An affordable home
The house on Charlotte Street in Davenport was in bad shape. The bank had taken it back from a previous owner. It needed pretty much everything – plumbing, electrical, HVAC, a roof, and all sorts of drywall, painting, flooring, and appliances.
Along came One Eighty – an organization that knows a few things about rehabbing buildings and lives. Their dream? To renovate, each year, a handful of the dozens and dozens of abandoned and neglected houses in Davenport, and then give families with low income the opportunity to own a home.
The bank gave One Eighty the house for free. One Eighty’s work crews – the organization runs businesses to assist its program participants in returning to productive lives – worked on the house. One Eighty invested about $35,000 on materials and professionals to make the transformation complete.
“We want to take every abandoned house we can get our hands on and renovate them,” said Rusty Boruff, One Eighty’s leader. “Don’t believe people when they tell you it can’t be done. This is the new way to fight poverty, homelessness, and our affordable housing crisis. This house will be used to bless a family going through a difficult time. It’s a pretty simple concept.”
The house on Charlotte Street was the first One Eighty completed. A family of three, a couple and their son, recently moved in. Soon, in partnership with St. Paul, One Eighty will find another house to do the same. Who will live there? A family whose children attend Madison Elementary School, which St. Paul also partners with, will be chosen to start on the path to homeownership.
An incredible need
Last year, the All St. Paul Reads selection was Evicted: Poverty and Profit in the American City by Matthew Desmond. It prompted a discussion: What can St. Paul do to eliminate the housing barriers people in poverty face, while also stabilizing neighborhoods through homeownership?
Over the past several months, the St. Paul Mission Board engaged in detailed conversations regarding local options for affordable housing. They brainstormed and investigated a number of ways St. Paul might make a meaningful and substantial impact for some low income individuals in search of stable housing.
“We recognize there is an incredible need for local, stable, and safe housing, particularly in the neighborhood that serves as the residential base for Madison Elementary School, our partner school,” the Mission Board said in its report to the Congregational Council. “We believe there is substantial merit in identifying and assisting working families whohave so much in place to succeed in life, but who cannot land or afford safe and dependable housing. We’ve wondered together how we might help foster safe and affordable housing that would, in turn, allow other basic necessities for human flourishing to fall into place for at least a few families.”
As part of this agreement, St. Paul will make an upfront monetary gift of $43,000 to One Eighty for the express purpose of One Eighty acquiring and rehabbing a home in need of repairs in the Madison Elementary School boundary. One Eighty will own the home. The family selected for the program will make a reasonable payment each month to One Eighty, based on their income. In this rent-to-own model, One Eighty will eventually turn over ownership of the home once program expectations are met.
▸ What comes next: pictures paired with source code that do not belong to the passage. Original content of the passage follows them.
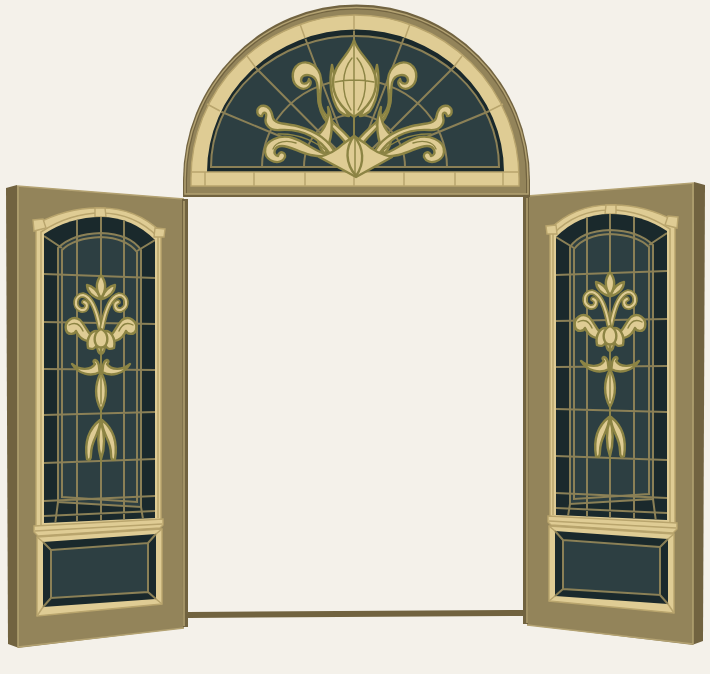
<!DOCTYPE html>
<html lang="en">
<head>
<meta charset="utf-8">
<title>Open stained glass doors</title>
<style>
:root{--paper:#f4f1ea;--wood:#93845a;--wood-dark:#716340;--wood-light:#b3a272;--cream:#dfcc94;--cream-shade:#b9a56d;--glass:#2d3f42;--glass-dark:#1a292c;--lead:#8b8056;--outline:#8c8444}
html,body{margin:0;background:var(--paper);overflow:hidden}
svg{display:block;width:710px;height:674px}
.wood{fill:var(--wood)}
.wood-dark{fill:var(--wood-dark)}
.cream{fill:var(--cream)}
.glass{fill:var(--glass)}
.glass-dark{fill:var(--glass-dark)}
.edge{stroke:var(--cream-shade);stroke-width:1.4}
.lead{fill:none;stroke:var(--lead);stroke-width:2}
.seam{fill:none;stroke:var(--cream-shade);stroke-width:1.5}
.rim{fill:none;stroke:var(--wood-light);stroke-width:1.5}
.petal{fill:var(--cream);stroke:var(--outline);stroke-width:2.4;stroke-linejoin:round}
.vein{fill:none;stroke:var(--outline);stroke-width:1.4;stroke-linecap:round}
.scroll-edge{fill:none;stroke:var(--outline);stroke-width:5.5;stroke-linecap:round}
.scroll{fill:none;stroke:var(--cream);stroke-width:2;stroke-linecap:round}
</style>
</head>
<body>
<svg viewBox="0 0 710 674" role="img" aria-label="Open double doors with stained glass under an arched fanlight">
<defs>
  <clipPath id="fan-clip"><path d="M207 171A148 140 0 0 1 504 171Z"/></clipPath>
  <clipPath id="window-clip"><path d="M44 523V234Q70 217 101 217Q132 217 155 240V518Z"/></clipPath>

  <g id="fan-half">
    <path class="petal" d="M351 150C343 137 332 130 324 118C316 105 319 92 317 83C315 74 302 72 301 80C301 85 308 85 309 79C314 84 307 91 300 88C291 84 290 70 299 64C309 59 320 67 321 79C322 91 316 104 326 115C335 126 348 133 354 145Z"/>
    <path class="vein" d="M319 90C315 106 322 115 333 125"/>
    <path class="petal" d="M332 65C329 80 330 98 339 111Q345 116 349 116C340 103 336 84 332 65Z"/>
    <path class="petal" d="M328 107C330 117 325 129 318 135Q317 147 325 154C331 142 335 123 328 107Z"/>
    <path class="petal" d="M330 154C316 133 296 129 280 130C269 131 264 124 266 117C267 112 263 111 262 116C257 117 255 109 261 106C269 104 272 112 273 118C275 125 288 123 300 127C315 131 330 140 336 155Z"/>
    <path class="petal" d="M331 156C315 152 306 142 293 138C281 134 264 140 265 152C266 162 281 166 285 157C286 152 279 150 278 156C272 155 274 146 282 146C294 146 305 159 331 156Z"/>
    <path class="vein" d="M278 134C300 133 318 143 329 153M273 149C276 141 287 140 296 143"/>
  </g>

  <g id="spray-half">
    <path class="scroll-edge" d="M100 328C97 312 92 297 83 295C75 295 73 307 81 310C87 311 89 304 84 302"/>
    <path class="scroll" d="M100 328C97 312 92 297 83 295C75 295 73 307 81 310C87 311 89 304 84 302"/>
    <path class="petal" d="M100 297C97 290 92 286 87 285C87 291 92 297 100 299Z"/>
    <path class="petal" d="M96 336C88 337 87 327 80 320C73 315 64 321 66 330C68 336 75 334 76 331C80 340 88 343 95 340Z"/>
    <path class="vein" d="M69 325Q78 320 83 331"/>
    <path class="petal" d="M100 332C91 328 86 339 88 348Q95 351 97 344Q97 353 101 354Z"/>
    <path class="petal" d="M100 372C91 377 78 374 72 364C80 371 91 370 95 364Q92 361 95 360C101 362 98 369 100 372Z"/>
    <path class="petal" d="M100 420C90 428 84 441 87 459Q91 462 91 454C91 441 98 436 100 424Z"/>
  </g>

  <g id="door">
    <path class="wood-dark" d="M6 188L17 185L19 648L8 644Z"/>
    <path class="wood" d="M17 186L184 199V628L18 648Z"/>
    <path class="rim" d="M18 187V647L184 628M17 186L184 199"/>
    <path class="wood-dark" d="M182 199H188V627H183Z"/>
    <path class="rim" d="M184 201V626"/>

    <path class="cream edge" d="M36 527V224Q68 207 101 208Q136 208 161 232V521Z"/>
    <path class="seam" d="M41 525V232Q70 213 101 213Q134 213 158 237V518"/>
    <path class="cream edge" d="M33 220L43 219L46 228L34 231ZM95 208H105L106 217H95ZM155 228L165 229L164 237L154 237Z"/>
    <path class="glass-dark" d="M44 523V234Q70 217 101 217Q132 217 155 240V518Z"/>
    <path class="glass" d="M58 502V248Q72 234 101 233Q130 234 141 250V507Z"/>
    <g class="lead" clip-path="url(#window-clip)">
      <path d="M77 215V525M101 215V525M124 215V525M44 274L156 278M44 322L156 324M44 369L156 370M44 415L156 412M44 463L156 459M44 501L156 496M44 516L156 511M44 236L62 248M155 240L137 251"/>
      <path d="M58 502V248Q72 234 101 233Q130 234 141 250V507Z"/>
      <path d="M62 497V250Q74 238 101 237Q126 238 137 252V502Z"/>
      <path d="M58 502L55 525M141 507L144 525"/>
    </g>
    <path class="cream edge" d="M34 526L163 519V525L160 528L38 536L34 532Z"/>
    <path class="seam" d="M35 531L162 524"/>

    <path class="cream edge" d="M37 537L162 529V604L37 616Z"/>
    <path class="glass-dark" d="M43 542L156 534V599L43 607Z"/>
    <path class="glass" d="M51 550L148 543V592L51 598Z"/>
    <path class="lead" d="M51 550L148 543V592L51 598ZM43 542L51 550M156 534L148 543M156 599L148 592M43 607L51 598"/>
    <path class="seam" d="M37 537L43 542M162 529L156 534M162 604L156 599M37 616L43 607"/>

    <use href="#spray-half"/>
    <use href="#spray-half" transform="translate(202 0) scale(-1 1)"/>
    <path class="petal" d="M101 275C95 283 96 291 101 298C106 291 107 283 101 275Z"/>
    <path class="petal" d="M101 329C94 332 93 341 97 346Q101 349 105 346C109 341 108 332 101 329Z"/>
    <path class="petal" d="M101 372C95 384 94 397 101 410C108 397 107 384 101 372Z"/>
    <path class="petal" d="M101 422C97 435 98 448 101 459C105 448 105 435 101 422Z"/>
    <path class="vein" d="M101 268V276M101 354V372M101 376V404M101 410V422M101 459V466"/>
  </g>
</defs>

<rect width="710" height="674" fill="var(--paper)"/>

<g id="threshold">
  <path class="wood-dark" d="M188 612L524 610V616L188 618Z"/>
</g>

<use href="#door"/>
<use href="#door" transform="translate(711 -3) scale(-1 1)"/>

<g id="fanlight">
  <path class="wood-dark" d="M183 197V180A173 175 0 0 1 530 180V197Z"/>
  <path class="wood" d="M187 194V180A169 170 0 0 1 526 180V194Z"/>
  <path class="rim" d="M185 194V180A171 172 0 0 1 528 180V194Z"/>
  <path class="cream edge" d="M191 186V178A164 163 0 0 1 519 178V186Z"/>
  <path class="glass-dark" d="M207 172A148 142 0 0 1 504 172Z"/>
  <path class="glass" d="M211 167A144 131 0 0 1 499 167Z"/>
  <path class="seam" d="M205 172V186M254 172V186M305 172V186M354 172V186M404 172V186M455 172V186M503 172V186M354 15V30M300 24L305 38M247 56L256 68M207 104L220 111M410 24L405 38M462 56L453 68M503 104L489 111M192 172H519"/>
  <g class="lead" clip-path="url(#fan-clip)">
    <path d="M211 167A144 131 0 0 1 499 167Z"/>
    <path d="M262 167A92 87 0 0 1 447 167M304 167A50 52 0 0 1 405 167"/>
    <path d="M354 167V30M354 167L304 35M354 167L254 66M354 167L217 110M354 167L405 35M354 167L455 66M354 167L492 110"/>
  </g>
  <use href="#fan-half"/>
  <use href="#fan-half" transform="translate(709 0) scale(-1 1)"/>
  <path class="petal" d="M354 40C350 55 333 64 333 82C333 98 343 109 354 117C366 109 376 98 376 82C376 64 358 55 354 40Z"/>
  <path class="vein" d="M354 42V138M352 58C342 70 340 92 351 110M357 58C367 70 369 92 358 110M335 82Q354 78 374 82"/>
  <path class="petal" d="M319 157Q334 153 343 144L354 136L366 144Q375 153 392 157Q376 166 356 177Q336 166 319 157Z"/>
  <path class="petal" d="M354 136C345 148 345 163 356 176C365 163 364 148 354 136Z"/>
  <path class="vein" d="M355 136V176"/>
</g>
</svg>
</body>
</html>
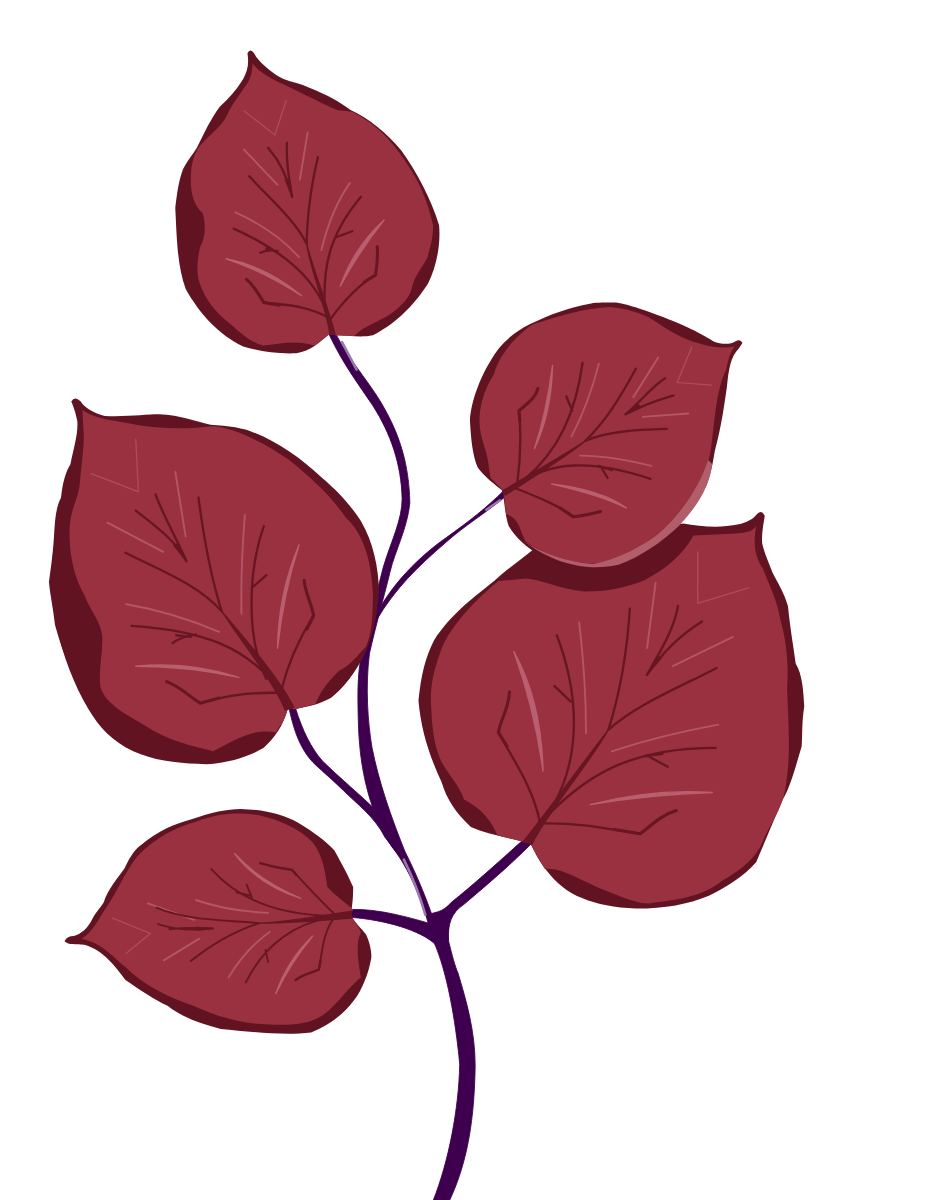
<!DOCTYPE html>
<html lang="en">
<head>
<meta charset="utf-8">
<title>Red Leaf Branch</title>
<style>
:root{--paper:#ffffff;--leaf:#993141;--edge:#621321;--vein:#681623;--shine:#b95f6f;--rim:#b15d6a;--stem:#3e004e;--stem-light:#9a78ab}
html,body{margin:0;background:var(--paper);overflow:hidden}
.branch{display:block;width:928px;height:1200px}
.edge{fill:var(--edge)}
.blade{fill:var(--leaf)}
.veins{fill:none;stroke:var(--vein);stroke-width:2.7;stroke-linecap:round;stroke-linejoin:round}
.midrib{fill:var(--vein);stroke:var(--vein);stroke-width:1.5;stroke-linejoin:round}
.hook{fill:none;stroke:var(--vein);stroke-width:3.6;stroke-linecap:round;stroke-linejoin:round}
.shine{fill:none;stroke:var(--shine);stroke-width:2.2;stroke-linecap:round;opacity:.8}
.glint{fill:var(--shine);stroke:var(--shine);stroke-width:1.6;stroke-linejoin:round}
.tip{fill:none;stroke:var(--shine);stroke-width:1.5;stroke-linecap:round;opacity:.6}
.rim{fill:var(--rim)}
.stem{fill:var(--stem);stroke:var(--stem);stroke-width:1;stroke-linejoin:round}
.stem-light{fill:none;stroke:var(--stem-light);stroke-width:3;stroke-linecap:round}
.small .veins{stroke-width:2.2}
.small .hook{stroke-width:2.8}
</style>
</head>
<body>
<main>
<svg class="branch" viewBox="0 0 1080 1396" preserveAspectRatio="none" role="img" aria-label="Branch with five red heart-shaped leaves on a purple stem">

<g id="stems">
<path class="stem" d="M504,1397 C522,1352 534,1290 535,1238 C530,1185 520,1130 505,1096 L521,1090 C526,1112 530,1125 533,1132 C543,1165 553,1200 553,1240 C552,1300 545,1350 523,1397Z"/>
<path class="stem" d="M406,1067 L408,1058 C440,1057 475,1067 499,1074 L522,1075 L521,1094 L506,1098 C490,1083 450,1070 406,1067Z"/>
<path class="stem" d="M498,1064 C506,1061 515,1062 525,1050 C550,1030 580,1003 609,977 L619,981 C590,1010 560,1035 540,1052 C525,1062 521,1075 522,1094 L500,1088Z"/>
<path class="stem" d="M499,1076 C487,1035 472,1005 456,985 L443,962 C428,930 418,890 417,838 C416,800 416,775 424,750 C432,720 438,690 446,660 C455,630 468,605 468,580 C467,540 455,505 434,472 C418,448 400,425 383,389 L391,389 C410,425 435,450 450,480 C465,508 476,540 477,585 C474,615 460,640 454,665 C448,690 438,725 430,760 C425,800 428,840 433,870 C441,910 455,950 471,990 C486,1020 496,1045 504,1068Z"/>
<path class="stem" d="M336,822 L344,824 C352,850 362,870 375,885 C395,905 420,925 440,945 L464,995 L448,974 C436,950 415,935 400,920 C380,900 365,890 357,878 C346,862 341,845 336,822Z"/>
<path class="stem" d="M434,724 C448,690 480,653 520,625 C545,607 565,592 587,570 L589,577 C565,597 540,612 520,630 C485,660 460,685 439,720Z"/>
<path class="stem-light" d="M398,398 L415,430 M470,1000 C480,1020 488,1040 495,1064 M566,593 L582,582"/>
</g>

<g id="leaf-top">
<path class="edge" d="M288,62 Q292,54 298,66 C306,76 318,86 330,92 C340,96 350,97 360,102 C380,110 395,118 408,128 C430,138 450,155 467,175 C485,200 502,232 511,262 C513,285 508,310 498,330 C485,350 465,374 434,390 C420,393 405,390 390,390 L384,388 C370,400 362,408 345,411 C320,412 300,408 283,403 C255,390 232,365 216,336 C207,310 206,285 204,242 C206,225 208,210 213,197 C220,183 226,178 230,170 C238,155 244,140 256,124 C266,115 275,105 283,92 C288,82 290,75 288,62Z"/>
<path class="blade" d="M294,74 C300,82 312,90 325,96 C342,103 365,116 392,128 L410,130 C432,141 450,157 465,178 C485,205 497,230 504,262 C504,280 500,288 498,298 C494,308 484,318 480,332 C478,345 468,355 455,365 C440,375 425,378 412,391 L390,390 L384,388 L366,402 C345,395 325,400 306,402 C290,398 278,385 262,372 C245,358 235,340 231,325 C228,310 231,295 233,287 C240,275 239,258 236,248 C226,240 222,225 222,210 C222,195 224,185 229,175 C240,158 258,150 266,130 C272,118 283,105 290,93 C294,85 293,80 294,74Z"/>
<path class="tip" d="M284,129 L320,157 L333,117"/>
<path class="shine" d="M284,174 L323,215 M358,154 L349,209 M274,247 Q320,268 348,299 M407,213 Q385,245 374,291"/>
<path class="glint" d="M447,256 Q412,288 396,333 Q418,292 447,256Z M263,301 Q310,310 351,344 Q308,316 263,301Z"/>
<path class="veins" d="M357,284 C357,255 362,215 370,183 M357,284 C345,258 315,232 290,205 M381,365 C365,320 325,290 272,266 M303,294 Q312,290 323,292 M310,289 L322,293 M378,355 C375,300 390,265 420,229 M391,276 L410,269 M312,172 Q332,195 340,229 M334,166 C333,185 335,200 340,229 M384,370 C355,355 335,355 307,352 M384,372 C400,350 420,330 437,320"/>
<path class="hook" d="M325,355 L307,352 C300,340 295,332 287,325 M424,328 L437,320 C439,308 440,298 439,287"/>
<path class="midrib" d="M384,388 C376,345 360,310 357,284 C364,312 378,345 390,389Z M332,209 L340,229 L337,208Z"/>
</g>

<g id="leaf-right-large">
<path class="edge" d="M880,599 Q886,592 890,600 C889,608 886,620 887,632 C890,645 895,655 899,666 C905,678 912,688 917,705 C920,735 924,755 926,772 C934,785 935,805 936,822 C933,840 934,855 933,868 C925,895 920,915 911,930 C900,955 890,980 880,1003 C865,1020 845,1032 825,1042 C800,1052 775,1057 740,1057 C715,1056 695,1052 678,1045 C660,1038 648,1028 634,1010 C625,998 622,990 617,981 L608,979 C590,974 565,970 548,962 C530,945 520,930 514,910 C500,880 490,850 487,815 C490,785 495,765 505,745 C525,715 545,700 575,676 C590,662 605,652 622,638 C680,630 740,620 795,609 C815,612 835,615 860,610 C870,607 876,604 880,599Z"/>
<path class="blade" d="M880,612 C875,620 865,620 850,621 L807,623 C795,645 775,662 750,675 C725,685 705,688 680,688 C650,685 630,674 612,673 L580,676 C545,705 520,735 512,760 C503,785 500,805 502,825 C503,860 510,880 516,890 C525,905 535,915 540,930 C560,940 572,955 579,972 L608,979 L617,981 L634,1011 C655,1008 680,1028 715,1040 C735,1048 745,1051 755,1051 C785,1047 815,1045 840,1025 C865,1010 880,998 888,978 C898,955 912,940 915,910 C920,880 918,850 916,800 C918,770 915,745 908,720 C905,700 895,680 888,662 C877,645 877,630 880,612Z"/>
<path class="tip" d="M812,642 L812,702 L871,684"/>
<path class="shine" d="M763,678 L753,754 M674,724 Q682,790 682,853 M712,874 Q770,855 836,843 M783,775 L853,741"/>
<path class="glint" d="M598,758 Q630,815 632,897 Q622,825 598,758Z M687,936 Q760,917 829,922 Q760,924 687,936Z"/>
<path class="veins" d="M708,849 C722,805 730,755 733,708 M708,849 C740,820 790,800 834,777 M625,962 C680,900 735,870 833,870 M749,880 L771,877 M753,879 L777,892 M645,935 C675,880 675,810 648,739 M645,798 L664,816 M753,785 C770,760 790,740 817,723 M753,785 C770,755 785,730 789,705 M630,958 C680,957 710,965 745,970 M628,955 C620,915 595,880 580,852"/>
<path class="hook" d="M715,965 L745,970 C758,960 770,948 787,943 M590,868 L580,852 C583,835 592,825 593,805"/>
<path class="midrib" d="M609,979 C640,940 680,885 708,849 C685,890 640,940 619,982Z M753,785 L764,764 L770,765Z"/>
</g>

<g id="leaf-right-upper">
<path class="edge" d="M864,399 Q862,394 856,397 C850,401 840,401 830,397 C815,387 790,375 750,361 C735,356 725,353 717,352 C705,352 695,352 688,353 C660,358 640,366 617,377 C595,388 580,403 572,418 C555,445 547,475 547,490 C548,510 550,530 556,544 C565,556 575,563 585,571 C587,585 588,600 592,612 C600,625 612,637 630,647 C650,657 668,660 690,661 C720,659 745,648 766,632 C790,612 810,590 822,565 C828,550 830,535 832,524 C840,495 843,470 846,450 C848,430 850,415 860,405Z"/>
<path class="blade" d="M855,403 C845,405 830,405 815,400 C790,393 775,382 755,369 C740,362 725,358 710,357 C680,358 650,368 621,377 C600,390 580,415 575,435 C562,455 558,475 558,490 C558,510 568,525 569,545 L571,556 L586,571 L589,598 C605,603 605,618 612,630 C640,650 680,658 700,655 C740,645 775,625 800,590 C815,570 822,550 827,525 C832,490 833,455 845,430 C848,417 850,409 855,403Z"/>
<path class="rim" d="M609,629 C630,643 660,654 690,656 C715,652 745,637 765,622 C790,602 815,565 824,535 L829,540 C825,565 815,585 790,612 C770,631 745,648 720,657 C690,664 650,660 609,629Z"/>
<path class="tip" d="M805,404 L788,445 L828,448"/>
<path class="shine" d="M766,416 L737,462 M748,485 L801,481 M697,423 Q685,470 665,508 M675,530 Q710,530 758,542"/>
<path class="glint" d="M643,425 Q642,480 622,522 Q636,480 643,425Z M642,563 Q700,570 729,591 Q700,576 642,563Z"/>
<path class="veins" d="M681,513 C705,490 722,462 740,429 M681,513 C705,502 740,500 776,499 M600,565 C640,535 690,535 757,557 M697,542 L712,547 M700,544 L707,556 M610,558 C650,525 670,480 678,422 M659,461 L666,478 M728,482 Q750,470 784,460 M728,482 C745,468 758,450 774,440 M602,562 C605,540 607,510 604,478 M600,568 C630,580 650,588 667,601"/>
<path class="hook" d="M605,490 L604,478 C612,470 623,464 626,452 M652,591 L667,601 C680,600 690,597 699,595"/>
<path class="midrib" d="M585,571 C620,550 655,530 681,513 C660,531 620,555 588,576Z M728,482 L742,470 L746,474Z"/>
</g>

<g id="leaf-left">
<path class="edge" d="M83,467 Q87,460 94,467 C98,474 108,480 122,484 C150,485 170,482 185,482 C210,483 230,491 245,494 C265,495 285,498 295,503 C325,515 350,533 375,556 C395,573 408,588 420,606 C434,630 441,660 441,690 C438,725 432,745 424,762 C412,785 400,800 385,812 C370,820 358,822 343,825 L335,824 C330,845 318,860 307,870 C290,880 265,888 240,889 C205,888 180,885 155,874 C130,862 115,845 103,825 C85,795 75,765 64,727 C62,708 58,690 57,677 C60,655 62,640 63,621 C64,605 65,590 71,579 C73,560 77,548 82,540 C86,520 91,505 90,490 C88,480 86,474 83,467Z"/>
<path class="blade" d="M96,477 C110,487 130,489 148,492 C180,499 215,500 248,496 C275,498 310,517 335,534 C365,558 385,577 403,603 C422,620 432,650 434,690 C434,720 432,740 426,752 C410,770 405,775 395,780 C385,790 375,800 367,819 L343,825 L335,824 C332,838 325,846 321,852 C295,847 275,860 248,874 C225,868 195,862 170,845 C150,832 125,822 117,800 C114,780 120,760 119,740 C118,725 105,710 98,692 C85,670 80,640 81,615 C82,590 92,580 93,560 C95,540 99,510 97,500Z"/>
<path class="tip" d="M106,551 L161,572 L158,511"/>
<path class="shine" d="M125,608 L190,642 M204,549 L216,624 M147,703 Q200,712 255,735 M285,599 Q280,660 281,714"/>
<path class="glint" d="M348,634 Q324,690 323,754 Q330,690 348,634Z M158,775 Q220,769 278,788 Q220,775 158,775Z"/>
<path class="veins" d="M258,711 C245,670 237,625 231,579 M258,711 C230,680 190,665 146,643 M328,808 C290,750 230,733 153,728 M201,748 Q212,740 228,738 M205,739 L222,741 M310,790 C285,740 290,660 307,612 M293,684 L310,669 M158,594 C185,615 205,630 217,653 M181,575 C190,600 205,625 217,653 M325,806 C280,805 255,812 233,818 M327,805 C335,770 350,740 365,716"/>
<path class="hook" d="M255,812 L233,818 C220,810 210,799 194,793 M357,732 L365,716 C362,700 355,690 354,675"/>
<path class="midrib" d="M332,826 C320,795 280,745 258,711 C285,743 326,790 342,823Z M217,653 L202,634 L207,633Z"/>
</g>

<g id="leaf-lower-left" class="small">
<path class="edge" d="M75,1095 Q78,1089 86,1089 C95,1086 102,1080 107,1070 C112,1060 118,1055 121,1049 C125,1035 138,1020 145,1010 C150,1000 155,990 163,984 C185,965 205,958 223,953 C245,945 265,941 280,941 C310,942 330,948 347,957 C365,968 378,977 389,989 C398,1005 406,1020 411,1032 C411,1045 410,1055 408,1064 C412,1072 420,1080 426,1087 C430,1095 433,1108 432,1115 C430,1125 428,1133 424,1142 C415,1165 395,1188 362,1201 C330,1205 290,1200 257,1197 C230,1190 210,1182 195,1170 C180,1163 165,1153 146,1140 C135,1125 120,1105 98,1099 C88,1098 80,1100 75,1095Z"/>
<path class="blade" d="M95,1092 C108,1084 114,1070 124,1055 C135,1040 145,1015 160,996 C180,975 205,962 228,956 C255,946 275,945 300,948 C325,953 350,965 364,980 C375,995 378,1010 381,1032 C390,1042 402,1050 411,1058 L408,1064 C412,1072 418,1078 420,1085 C415,1095 415,1108 420,1137 C405,1150 395,1165 380,1178 C365,1190 345,1193 320,1192 C285,1192 255,1184 225,1170 C195,1160 165,1145 146,1125 C130,1112 120,1098 95,1092Z"/>
<path class="tip" d="M131,1068 L175,1086 L147,1109"/>
<path class="shine" d="M172,1051 L226,1070 M232,1092 L191,1117 M228,1047 Q265,1060 312,1062 M314,1084 Q285,1105 266,1137"/>
<path class="glint" d="M364,1089 Q334,1118 321,1156 Q338,1120 364,1089Z M273,993 Q302,1025 350,1045 Q300,1029 273,993Z"/>
<path class="veins" d="M302,1074 C265,1070 220,1072 182,1056 M302,1074 C275,1082 245,1100 222,1118 M395,1066 C340,1065 285,1055 246,1011 M287,1029 L293,1044 M275,1038 L291,1042 M385,1067 C345,1075 310,1095 286,1143 M309,1105 L312,1119 M184,1075 C205,1082 225,1083 248,1080 M197,1081 C215,1079 230,1079 248,1080 M390,1064 C370,1045 352,1025 340,1012 M390,1066 C375,1085 375,1110 371,1128"/>
<path class="hook" d="M345,1018 L340,1012 C328,1010 315,1008 303,1004 M373,1118 L371,1128 C362,1132 352,1134 344,1140"/>
<path class="midrib" d="M409,1060 C370,1066 335,1073 302,1074 C335,1074 370,1071 409,1068Z M248,1080 L228,1079 L230,1082Z"/>
</g>

</svg>
</main>
</body>
</html>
All the while, a team of people from St. Paul will help refurbish the home, and then support the family as they move from instability to stability. The hope is that this pilot project is the beginning of an extended partnership.
Choosing the family
Christina Taylor, who is Madison Elementary’s social worker, will guide the process of selecting a family. She also was involved in the selection of the family now calling Charlotte Street home. Oftentimes, even with working two or more jobs, it is hard for families to afford a home.
“It was one of the most fulfilling projects I’ve been involved with,” she said. “The family was so deserving. They work so hard. It felt so, so good. The key thing is finding the right family.”
The pride of ownership, and accountability for what happens in their neighborhood, is an important part of the initiative, Christina said.
“It offers stability for children – moving from house to house and school to school isn’t good for them academically,” she said. “And it builds strong relationships.”
The family selected for Charlotte Street lived in a run-down studio apartment, the mom said. She grew up in Davenport, and never imagined she could own a home here. When she walked through the door of her new home a month ago, the people of One Eighty had fully furnished it – including a Christmas tree.
“I’m so very blessed,” she said.
On that day, staff from Madison Elementary School came to celebrate. Rusty noticed when one of the teachers, as she was leaving, said to the family’s child: “I’ll see you tomorrow, buddy.”
“This is 100 percent built on relationships,” Rusty said. “The only way this concept works is when families are surrounded by people who care about them.”